(PROBLEM REQUIREMENTS) State how many lines of the records include the word "height"; the reply is that number alone.

(DATA)
* * * * * * * * *
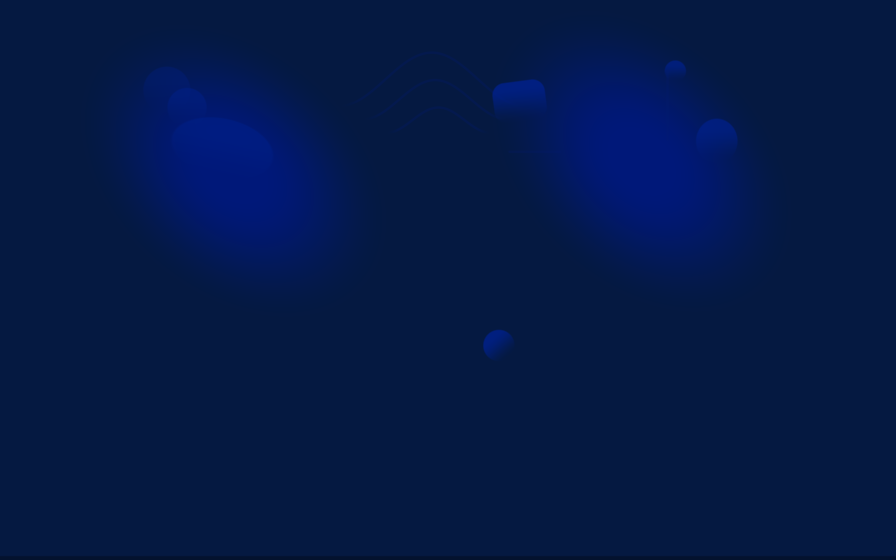
Reproduce this background procedurally as a Shadertoy shader.

```glsl
// Dark navy backdrop with two tilted blue glows, fading droplets and faint contour lines.

const vec3 NAVY = vec3(0.018, 0.098, 0.255);
const vec3 GLOW_BLUE = vec3(0.0, 0.095, 0.475);
const vec3 DROP_BLUE = vec3(0.0, 0.125, 0.54);
const vec3 LINE_BLUE = vec3(0.01, 0.10, 0.44);
const vec3 FOOT_NAVY = vec3(0.015, 0.07, 0.18);

vec2 rotate(vec2 p, float angle) {
    float c = cos(angle), s = sin(angle);
    return vec2(c * p.x - s * p.y, s * p.x + c * p.y);
}

float ellipseDistance(vec2 p, vec2 radii) {
    return (length(p / radii) - 1.0) * min(radii.x, radii.y);
}

float boxDistance(vec2 p, vec2 halfSize, float corner) {
    vec2 q = abs(p) - halfSize + corner;
    return length(max(q, 0.0)) + min(max(q.x, q.y), 0.0) - corner;
}

float segmentDistance(vec2 p, vec2 a, vec2 b) {
    vec2 ab = b - a;
    return length(p - a - ab * clamp(dot(p - a, ab) / dot(ab, ab), 0.0, 1.0));
}

// Soft elliptical light, tilted by an angle
float glow(vec2 p, vec2 radii, float tilt) {
    return 1.0 - smoothstep(0.2, 1.2, length(rotate(p, tilt) / radii));
}

float fill(float d, float pixel) {
    return 1.0 - smoothstep(-pixel, pixel, d);
}

float stroke(float d, float pixel) {
    return 1.0 - smoothstep(0.0008, 0.0008 + 1.5 * pixel, abs(d));
}

// Opacity that falls away along a direction
float fade(vec2 p, vec2 direction, float reach) {
    return 1.0 - smoothstep(-0.7, 1.0, dot(p, direction) / reach);
}

vec3 addEllipse(vec3 color, vec2 p, vec2 radii, vec2 direction, float opacity, float pixel) {
    float reach = length(radii * direction);
    float mask = fill(ellipseDistance(p, radii), pixel);
    return mix(color, DROP_BLUE, mask * fade(p, direction, reach) * opacity);
}

// Hill-shaped line with vanishing ends
float hillLine(vec2 p, float halfWidth, float height, float pixel) {
    float u = p.x / halfWidth;
    float slope = 1.571 * height / halfWidth * sin(3.1416 * u);
    float d = (p.y + 0.5 * height * (1.0 - cos(3.1416 * u))) / sqrt(1.0 + slope * slope);
    return stroke(d, pixel) * (1.0 - smoothstep(0.7, 1.0, abs(u)));
}

void mainImage(out vec4 fragColor, in vec2 fragCoord) {
    float pixel = 1.0 / iResolution.y;
    vec2 p = fragCoord * pixel;
    vec2 down = vec2(0.0, -1.0);
    vec3 color = NAVY;

    // Large glows
    float light = glow(p - vec2(0.417, 0.695), vec2(0.270, 0.188), 0.72);
    light = max(light, glow(p - vec2(1.146, 0.712), vec2(0.272, 0.188), 0.79));
    color = mix(color, GLOW_BLUE, light);

    // Nested hills
    for (int i = 0; i < 3; i++) {
        float k = float(i);
        vec2 crest = vec2(0.771 + 0.006 * k, 0.906 - 0.049 * k);
        float line = hillLine(p - crest, 0.165 - 0.036 * k, 0.095 - 0.025 * k, pixel);
        color = mix(color, LINE_BLUE, line * 0.28);
    }

    // Thin lines around the right glow
    float guides = stroke(segmentDistance(p, vec2(1.192, 0.75), vec2(1.192, 0.87)), pixel);
    guides = max(guides, stroke(segmentDistance(p, vec2(0.91, 0.729), vec2(1.0, 0.729)), pixel));
    color = mix(color, LINE_BLUE, guides * 0.22);

    // Left droplets
    color = addEllipse(color, p - vec2(0.298, 0.839), vec2(0.042), down, 0.32, pixel);
    color = addEllipse(color, p - vec2(0.334, 0.808), vec2(0.035), down, 0.50, pixel);
    vec2 leaf = rotate(p - vec2(0.397, 0.735), 0.22);
    color = addEllipse(color, leaf, vec2(0.092, 0.053), down, 0.55, pixel);

    // Rounded block
    vec2 block = rotate(p - vec2(0.928, 0.819), -0.13);
    float blockMask = fill(boxDistance(block, vec2(0.047, 0.036), 0.022), pixel);
    color = mix(color, DROP_BLUE, blockMask * fade(block, down, 0.04) * 0.85);

    // Right droplets and lower ball
    color = addEllipse(color, p - vec2(1.206, 0.873), vec2(0.019), down, 0.75, pixel);
    color = addEllipse(color, p - vec2(1.280, 0.748), vec2(0.037, 0.040), down, 0.75, pixel);
    vec2 lowerRight = normalize(vec2(0.7, -0.8));
    color = addEllipse(color, p - vec2(0.891, 0.383), vec2(0.028), lowerRight, 0.85, pixel);

    // Dark strip along the foot
    color = mix(color, FOOT_NAVY, fill(p.y - 0.007, pixel));

    fragColor = vec4(color, 1.0);
}
```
* * * * * * * * *
(WRITTEN RESPONSE) 3